Well, Peter and the rest of the Australian populace, I am thoroughly embarrassed by what the Indian media has changed this whole issue to. Unfortunately, 80% of India is still comprised of people living in poverty by international standards. When people from this group move to a developed country for better prospects, there is a huge integration issue. For eg, generally, people are very loud and boisterous in India. People may not be inherently bad, but the huge population and every day struggle has resulted in such social attitudes. When people raised in such a setting mingle with people who are used to a very different standard of civil discipline, outbursts of this type are bound to happen. I sincerely hope that the governments of either countries do something to educate people about social skills before they emigrate.

Vivek Chandra | 08 February 2010  

Where did australian come from? They belong in Europe and Australia is in Asia. Australia have always been racist since many of them degenerate criminals. They are illegal. Aborginies should not feel defeated since the right side of history. Native people of Australia need to stand up to white racist and demand representation and country back from the hands of white barbarian.

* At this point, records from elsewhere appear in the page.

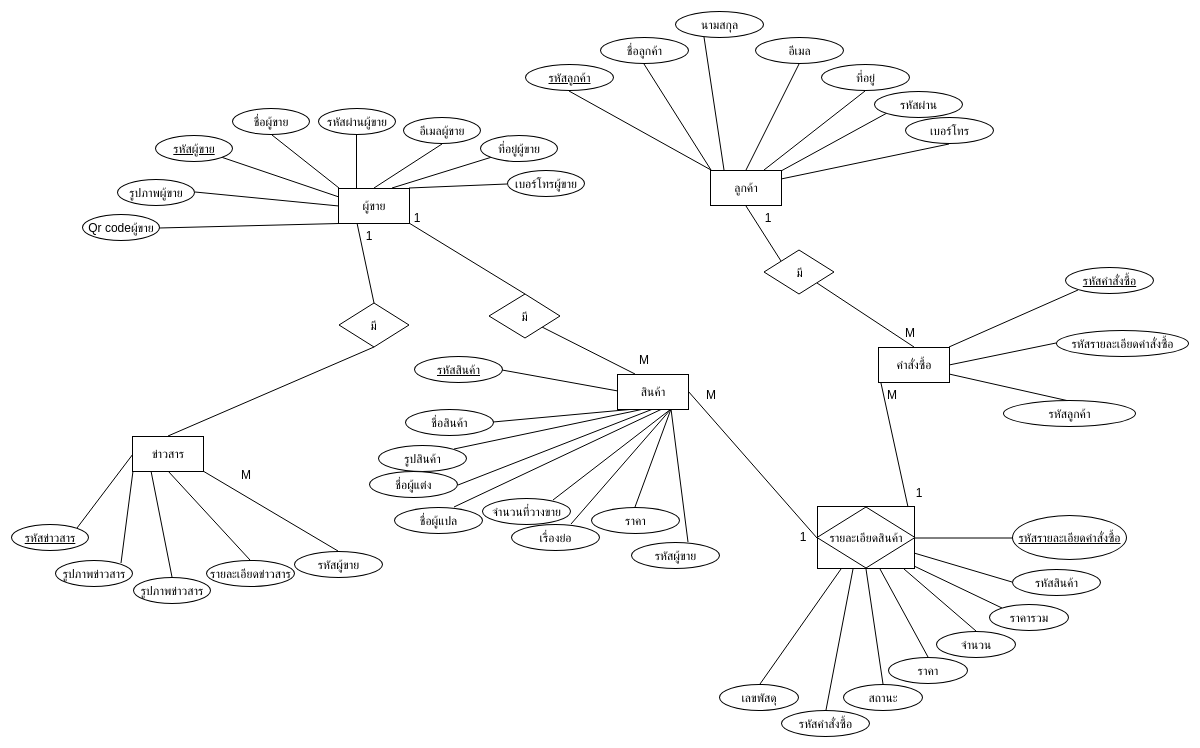
<!DOCTYPE html>
<html lang="th">
<head>
<meta charset="utf-8">
<title>ER Diagram</title>
<style>
:root { --ink: #000; --paper: #fff; }
* { box-sizing: border-box; }
html, body { margin: 0; background: var(--paper); }
.diagram {
  position: relative; width: 1200px; height: 748px; overflow: hidden;
  background: var(--paper); color: var(--ink);
  font: 12px/14px "Liberation Sans", sans-serif;
}
.connectors { position: absolute; left: 0; top: 0; }
.connectors, .diamond { fill: var(--paper); stroke: var(--ink); stroke-width: 1; }
.attribute, .entity, .relation, .cardinality {
  position: absolute; left: var(--x); top: var(--y);
  display: flex; align-items: center; justify-content: center; white-space: nowrap;
}
.attribute { width: 89px; height: 27px; border: 1px solid var(--ink); border-radius: 50%; background: var(--paper); }
.attribute.medium { width: 80px; }
.attribute.small { width: 78px; }
.attribute.wide { width: 133px; }
.attribute.tall { width: 115px; height: 45px; }
.key { text-decoration: underline; }
.entity { width: 72px; height: 36px; border: 1px solid var(--ink); background: var(--paper); }
.entity.associative { width: 98px; height: 63px; }
.associative .diamond { position: absolute; left: -1px; top: -1px; }
.associative span { position: relative; }
.relation { width: 71px; height: 45px; }
.cardinality { width: 14px; height: 14px; }
</style>
</head>
<body>
<main class="diagram">
  <svg class="connectors" width="1200" height="748" viewBox="0 0 1200 748" aria-hidden="true">
    <g id="seller-lines">
      <path d="M272 135L339 188M356.5 135V188M442 144L374 188M492 157L392 188M507 184L409 188M221 157L339 197M195 192L339 206M159 228L339 223.500"/>
    </g>
    <g id="customer-lines">
      <path d="M569 91L711 170M644 64L711 170M704 37L724 170M799 64L746 170M865 91L764 170M887 113L781 171M949 144L781 179"/>
    </g>
    <g id="order-lines">
      <path d="M1078 290L949 347M1056 343L949 365M1069 401L949 374"/>
    </g>
    <g id="product-lines">
      <path d="M502 370L618 391M493 422L635 409M454 449L644 409M458 485L653 409M454 507L662 409M553 500L671 409M571 524L671 409M635 507L671 409M688 542L671 409"/>
    </g>
    <g id="news-lines">
      <path d="M77 528L133 454M121 563L133 471M172 577L151 471M250 560L168 471M338 551L203 471"/>
    </g>
    <g id="order-detail-lines">
      <path d="M1012 538H914M1012 582L914 553M1002 608L914 566M976 631L904 569M928 657L880 569M883 684L866 569M826 710L853 569M760 684L841 569"/>
    </g>
    <g id="relation-lines">
      <path d="M357 223L374 303M374 347L168 436M409 223L525 294M542 327L635 374M746 206L781 261M817 283L914 347M879 374L908 507M688 391L817 538"/>
    </g>
    <g id="relation-diamonds">
      <polygon points="339,325 374,303 409,325 374,347"/>
      <polygon points="489,316 525,294 560,316 525,338"/>
      <polygon points="764,272 799,250 834,272 799,294"/>
    </g>
  </svg>

  <section aria-label="ผู้ขาย">
    <div class="entity" style="--x:338px;--y:188px">ผู้ขาย</div>
    <div class="attribute small key" style="--x:155px;--y:135px">รหัสผู้ขาย</div>
    <div class="attribute small" style="--x:232px;--y:108px">ชื่อผู้ขาย</div>
    <div class="attribute small" style="--x:318px;--y:108px">รหัสผ่านผู้ขาย</div>
    <div class="attribute small" style="--x:403px;--y:117px">อีเมลผู้ขาย</div>
    <div class="attribute small" style="--x:480px;--y:135px">ที่อยู่ผู้ขาย</div>
    <div class="attribute small" style="--x:507px;--y:170px">เบอร์โทรผู้ขาย</div>
    <div class="attribute small" style="--x:117px;--y:179px">รูปภาพผู้ขาย</div>
    <div class="attribute small" style="--x:82px;--y:214px">Qr codeผู้ขาย</div>
  </section>

  <section aria-label="ลูกค้า">
    <div class="entity" style="--x:710px;--y:170px">ลูกค้า</div>
    <div class="attribute key" style="--x:525px;--y:64px">รหัสลูกค้า</div>
    <div class="attribute" style="--x:600px;--y:37px">ชื่อลูกค้า</div>
    <div class="attribute" style="--x:675px;--y:11px">นามสกุล</div>
    <div class="attribute" style="--x:755px;--y:37px">อีเมล</div>
    <div class="attribute" style="--x:821px;--y:64px">ที่อยู่</div>
    <div class="attribute" style="--x:874px;--y:91px">รหัสผ่าน</div>
    <div class="attribute" style="--x:905px;--y:117px">เบอร์โทร</div>
  </section>

  <section aria-label="คำสั่งซื้อ">
    <div class="entity" style="--x:878px;--y:347px">คำสั่งซื้อ</div>
    <div class="attribute key" style="--x:1065px;--y:267px">รหัสคำสั่งซื้อ</div>
    <div class="attribute wide" style="--x:1056px;--y:330px">รหัสรายละเอียดคำสั่งซื้อ</div>
    <div class="attribute wide" style="--x:1003px;--y:400px">รหัสลูกค้า</div>
  </section>

  <section aria-label="สินค้า">
    <div class="entity" style="--x:617px;--y:374px">สินค้า</div>
    <div class="attribute key" style="--x:414px;--y:356px">รหัสสินค้า</div>
    <div class="attribute" style="--x:405px;--y:409px">ชื่อสินค้า</div>
    <div class="attribute" style="--x:378px;--y:445px">รูปสินค้า</div>
    <div class="attribute" style="--x:369px;--y:471px">ชื่อผู้แต่ง</div>
    <div class="attribute" style="--x:394px;--y:507px">ชื่อผู้แปล</div>
    <div class="attribute" style="--x:482px;--y:498px">จำนวนที่วางขาย</div>
    <div class="attribute" style="--x:511px;--y:524px">เรื่องย่อ</div>
    <div class="attribute" style="--x:591px;--y:507px">ราคา</div>
    <div class="attribute" style="--x:631px;--y:542px">รหัสผู้ขาย</div>
  </section>

  <section aria-label="ข่าวสาร">
    <div class="entity" style="--x:132px;--y:436px">ข่าวสาร</div>
    <div class="attribute small key" style="--x:11px;--y:524px">รหัสข่าวสาร</div>
    <div class="attribute small" style="--x:55px;--y:560px">รูปภาพข่าวสาร</div>
    <div class="attribute small" style="--x:133px;--y:577px">รูปภาพข่าวสาร</div>
    <div class="attribute" style="--x:206px;--y:560px">รายละเอียดข่าวสาร</div>
    <div class="attribute" style="--x:294px;--y:551px">รหัสผู้ขาย</div>
  </section>

  <section aria-label="รายละเอียดสินค้า">
    <div class="entity associative" style="--x:817px;--y:506px">
      <svg class="diamond" width="98" height="63" viewBox="0 0 98 63" aria-hidden="true"><polygon points="0,31.500 49,1 98,31.500 49,62"/></svg>
      <span>รายละเอียดสินค้า</span>
    </div>
    <div class="attribute tall key" style="--x:1012px;--y:515px">รหัสรายละเอียดคำสั่งซื้อ</div>
    <div class="attribute" style="--x:1012px;--y:569px">รหัสสินค้า</div>
    <div class="attribute medium" style="--x:989px;--y:604px">ราคารวม</div>
    <div class="attribute medium" style="--x:936px;--y:631px">จำนวน</div>
    <div class="attribute medium" style="--x:888px;--y:657px">ราคา</div>
    <div class="attribute medium" style="--x:843px;--y:684px">สถานะ</div>
    <div class="attribute" style="--x:781px;--y:710px">รหัสคำสั่งซื้อ</div>
    <div class="attribute medium" style="--x:719px;--y:684px">เลขพัสดุ</div>
  </section>

  <section aria-label="ความสัมพันธ์">
    <div class="relation" style="--x:338px;--y:303px">มี</div>
    <div class="relation" style="--x:489px;--y:294px">มี</div>
    <div class="relation" style="--x:764px;--y:250px">มี</div>
    <div class="cardinality" style="--x:362px;--y:229px">1</div>
    <div class="cardinality" style="--x:410px;--y:211px">1</div>
    <div class="cardinality" style="--x:761px;--y:211px">1</div>
    <div class="cardinality" style="--x:903px;--y:326px">M</div>
    <div class="cardinality" style="--x:885px;--y:388px">M</div>
    <div class="cardinality" style="--x:637px;--y:353px">M</div>
    <div class="cardinality" style="--x:704px;--y:388px">M</div>
    <div class="cardinality" style="--x:239px;--y:468px">M</div>
    <div class="cardinality" style="--x:912px;--y:486px">1</div>
    <div class="cardinality" style="--x:796px;--y:530px">1</div>
  </section>
</main>
</body>
</html>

Jo | 08 April 2011  

India is hardly a bastion of tolerance??? Do you know of many countries where minorities might hold the positions of President, Prime Minister and Leader of the ruling party ALL at the same time?

The Indian media didn't call all Australians racist. It called your SYSTEM racist. E.g. the police, after an attack on an Indian, advised other Indians to not speak in their native tongues. THIS is systemic racism. And Aussies are okay with it.

surge | 30 April 2011  

Well it's all good commentary! What the Indian media did, could be faulted at a certain point! But; the sort of defensiveness your country showed was remarkable cowardice! Please do justice to those attacks by focusing more on what went wrong that it escalated to 28 attacks on Indian students accompanied with racial overtones! Please understand; we don't have to be right to tell you what's right! China may not have an excellent history on human rights (As if historically, Australia had an 'impeccable' human rights record! The treatment of Aboriginals is downright disgusting! Pitiful Ignorance!); but they certainly do expect Overseas Chinese students to be protected! The Solar System doesn't revolve around Australia!!

Padmanaabh Chatterjee | 06 November 2014  

Australia needs to educate its children by introducing the history, cultures and religions of Asia into its school classes. Only this will lead to more tolerance, respect and understanding of its neighbors. Australians must understand that they live in Asia, this realization can begin by learning the languages of its neighbors languages st school. How helpful is it to learn Italian, or French rather than Hindi or Indonesian to an Australian child? Australian must acknowledge in its classrooms that its conquest of Australia by Europeans was a cruel, barbaric and a very bloody journey that lasted for nearly 200 years. The damage and broken spirit of the aboriginal nations is a testimony to these atrocities. Guchi Shakir

Guchi Shakir | 21 May 2018